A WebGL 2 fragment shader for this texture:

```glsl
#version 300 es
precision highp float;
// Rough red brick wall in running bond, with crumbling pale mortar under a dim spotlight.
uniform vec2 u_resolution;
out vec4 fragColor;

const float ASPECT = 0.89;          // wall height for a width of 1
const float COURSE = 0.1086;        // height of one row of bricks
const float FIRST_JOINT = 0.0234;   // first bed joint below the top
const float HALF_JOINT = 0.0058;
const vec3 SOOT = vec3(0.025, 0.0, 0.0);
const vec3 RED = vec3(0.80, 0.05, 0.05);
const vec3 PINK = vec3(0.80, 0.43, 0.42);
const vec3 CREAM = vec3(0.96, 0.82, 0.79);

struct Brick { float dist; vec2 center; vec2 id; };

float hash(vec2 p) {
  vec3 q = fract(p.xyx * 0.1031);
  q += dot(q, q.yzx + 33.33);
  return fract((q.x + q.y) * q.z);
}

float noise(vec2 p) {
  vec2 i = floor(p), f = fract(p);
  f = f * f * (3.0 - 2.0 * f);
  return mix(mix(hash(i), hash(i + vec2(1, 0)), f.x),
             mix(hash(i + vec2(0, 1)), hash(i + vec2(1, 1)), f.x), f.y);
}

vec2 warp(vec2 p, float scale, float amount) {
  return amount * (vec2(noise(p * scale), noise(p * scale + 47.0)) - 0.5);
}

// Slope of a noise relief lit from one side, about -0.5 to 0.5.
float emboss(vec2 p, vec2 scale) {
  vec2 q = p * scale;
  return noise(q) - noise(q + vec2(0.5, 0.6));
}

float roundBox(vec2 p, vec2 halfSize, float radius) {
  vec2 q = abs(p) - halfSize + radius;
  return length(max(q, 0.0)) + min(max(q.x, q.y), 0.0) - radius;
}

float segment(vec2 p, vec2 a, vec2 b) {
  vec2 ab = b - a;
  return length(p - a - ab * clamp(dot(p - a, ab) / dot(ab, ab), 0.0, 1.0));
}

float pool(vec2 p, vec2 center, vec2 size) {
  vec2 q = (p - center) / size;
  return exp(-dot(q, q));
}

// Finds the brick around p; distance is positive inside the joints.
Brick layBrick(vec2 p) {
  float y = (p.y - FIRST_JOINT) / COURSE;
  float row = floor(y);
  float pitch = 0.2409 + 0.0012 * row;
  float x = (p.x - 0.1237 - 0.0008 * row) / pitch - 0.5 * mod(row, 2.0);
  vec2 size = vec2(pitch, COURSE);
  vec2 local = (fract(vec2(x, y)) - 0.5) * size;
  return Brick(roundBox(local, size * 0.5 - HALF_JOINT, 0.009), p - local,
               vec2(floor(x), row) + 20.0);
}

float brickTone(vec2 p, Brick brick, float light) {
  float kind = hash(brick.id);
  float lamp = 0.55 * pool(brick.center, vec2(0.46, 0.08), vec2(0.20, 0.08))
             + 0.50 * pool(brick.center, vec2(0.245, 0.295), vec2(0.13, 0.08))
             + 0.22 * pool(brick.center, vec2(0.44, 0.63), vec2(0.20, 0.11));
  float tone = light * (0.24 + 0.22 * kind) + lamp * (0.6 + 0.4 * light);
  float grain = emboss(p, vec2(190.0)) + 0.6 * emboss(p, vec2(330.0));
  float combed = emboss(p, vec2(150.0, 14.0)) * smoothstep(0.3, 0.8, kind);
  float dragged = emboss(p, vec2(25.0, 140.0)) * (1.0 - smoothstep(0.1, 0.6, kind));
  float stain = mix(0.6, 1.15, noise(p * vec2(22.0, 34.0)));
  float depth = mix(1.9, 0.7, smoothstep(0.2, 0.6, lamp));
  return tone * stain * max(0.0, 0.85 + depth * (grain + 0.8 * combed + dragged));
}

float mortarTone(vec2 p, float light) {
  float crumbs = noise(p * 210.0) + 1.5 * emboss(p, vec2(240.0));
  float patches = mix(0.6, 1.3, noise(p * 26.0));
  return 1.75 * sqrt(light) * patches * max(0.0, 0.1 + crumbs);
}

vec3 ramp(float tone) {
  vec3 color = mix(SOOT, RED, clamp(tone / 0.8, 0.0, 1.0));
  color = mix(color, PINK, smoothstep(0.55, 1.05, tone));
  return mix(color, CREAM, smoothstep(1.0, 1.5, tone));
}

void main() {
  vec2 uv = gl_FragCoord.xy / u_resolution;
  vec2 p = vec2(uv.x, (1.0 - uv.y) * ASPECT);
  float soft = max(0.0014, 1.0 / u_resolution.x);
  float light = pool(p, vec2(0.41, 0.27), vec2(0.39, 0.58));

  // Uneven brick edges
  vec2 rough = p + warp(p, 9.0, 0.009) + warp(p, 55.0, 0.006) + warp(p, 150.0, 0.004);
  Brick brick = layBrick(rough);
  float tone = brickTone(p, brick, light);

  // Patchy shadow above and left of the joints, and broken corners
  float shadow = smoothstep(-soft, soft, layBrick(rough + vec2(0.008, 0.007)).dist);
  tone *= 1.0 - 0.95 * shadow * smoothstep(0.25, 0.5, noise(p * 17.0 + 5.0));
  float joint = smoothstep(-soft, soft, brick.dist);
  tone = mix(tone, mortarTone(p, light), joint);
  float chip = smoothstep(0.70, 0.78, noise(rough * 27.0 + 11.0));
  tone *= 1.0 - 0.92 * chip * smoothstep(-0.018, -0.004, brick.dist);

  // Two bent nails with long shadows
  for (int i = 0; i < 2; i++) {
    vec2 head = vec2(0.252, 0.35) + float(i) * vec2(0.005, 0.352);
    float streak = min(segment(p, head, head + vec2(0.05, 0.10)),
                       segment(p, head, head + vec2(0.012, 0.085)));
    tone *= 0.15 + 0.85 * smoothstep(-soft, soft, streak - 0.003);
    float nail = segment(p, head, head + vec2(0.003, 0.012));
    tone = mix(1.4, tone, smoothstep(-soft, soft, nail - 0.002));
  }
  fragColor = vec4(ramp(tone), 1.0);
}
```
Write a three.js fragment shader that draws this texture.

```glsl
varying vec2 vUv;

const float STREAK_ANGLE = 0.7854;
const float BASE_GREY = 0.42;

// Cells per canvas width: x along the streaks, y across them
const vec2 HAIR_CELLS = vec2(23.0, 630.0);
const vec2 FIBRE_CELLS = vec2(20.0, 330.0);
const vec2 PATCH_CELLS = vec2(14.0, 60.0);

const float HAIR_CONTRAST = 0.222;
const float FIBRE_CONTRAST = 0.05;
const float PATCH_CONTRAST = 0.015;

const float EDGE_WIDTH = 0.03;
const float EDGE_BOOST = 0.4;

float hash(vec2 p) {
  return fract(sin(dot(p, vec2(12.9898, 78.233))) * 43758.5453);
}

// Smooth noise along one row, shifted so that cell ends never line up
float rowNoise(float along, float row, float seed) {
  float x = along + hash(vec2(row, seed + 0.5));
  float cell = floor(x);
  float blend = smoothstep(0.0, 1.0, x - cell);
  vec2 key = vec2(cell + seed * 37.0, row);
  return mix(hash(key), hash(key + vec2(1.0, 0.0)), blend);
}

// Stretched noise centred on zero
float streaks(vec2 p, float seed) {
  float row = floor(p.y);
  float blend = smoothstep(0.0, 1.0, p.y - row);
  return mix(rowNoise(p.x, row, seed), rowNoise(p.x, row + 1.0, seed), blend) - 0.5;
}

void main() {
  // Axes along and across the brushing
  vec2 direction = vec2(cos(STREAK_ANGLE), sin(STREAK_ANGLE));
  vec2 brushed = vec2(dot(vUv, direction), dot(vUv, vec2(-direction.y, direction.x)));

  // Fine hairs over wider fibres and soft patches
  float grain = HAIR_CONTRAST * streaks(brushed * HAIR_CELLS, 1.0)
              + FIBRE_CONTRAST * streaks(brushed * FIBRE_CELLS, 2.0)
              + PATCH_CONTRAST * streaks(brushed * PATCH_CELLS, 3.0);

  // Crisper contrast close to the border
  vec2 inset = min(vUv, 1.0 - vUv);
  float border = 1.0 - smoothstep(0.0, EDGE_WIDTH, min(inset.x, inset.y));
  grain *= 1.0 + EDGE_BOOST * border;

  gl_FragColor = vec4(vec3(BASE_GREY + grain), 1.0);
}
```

++++++++

From the records above, pick out and copy each line holding the word "hash".

§ Exercise answer:
float hash(vec2 p) {
  return mix(mix(hash(i), hash(i + vec2(1, 0)), f.x),
             mix(hash(i + vec2(0, 1)), hash(i + vec2(1, 1)), f.x), f.y);
  float kind = hash(brick.id);
float hash(vec2 p) {
  float x = along + hash(vec2(row, seed + 0.5));
  return mix(hash(key), hash(key + vec2(1.0, 0.0)), blend);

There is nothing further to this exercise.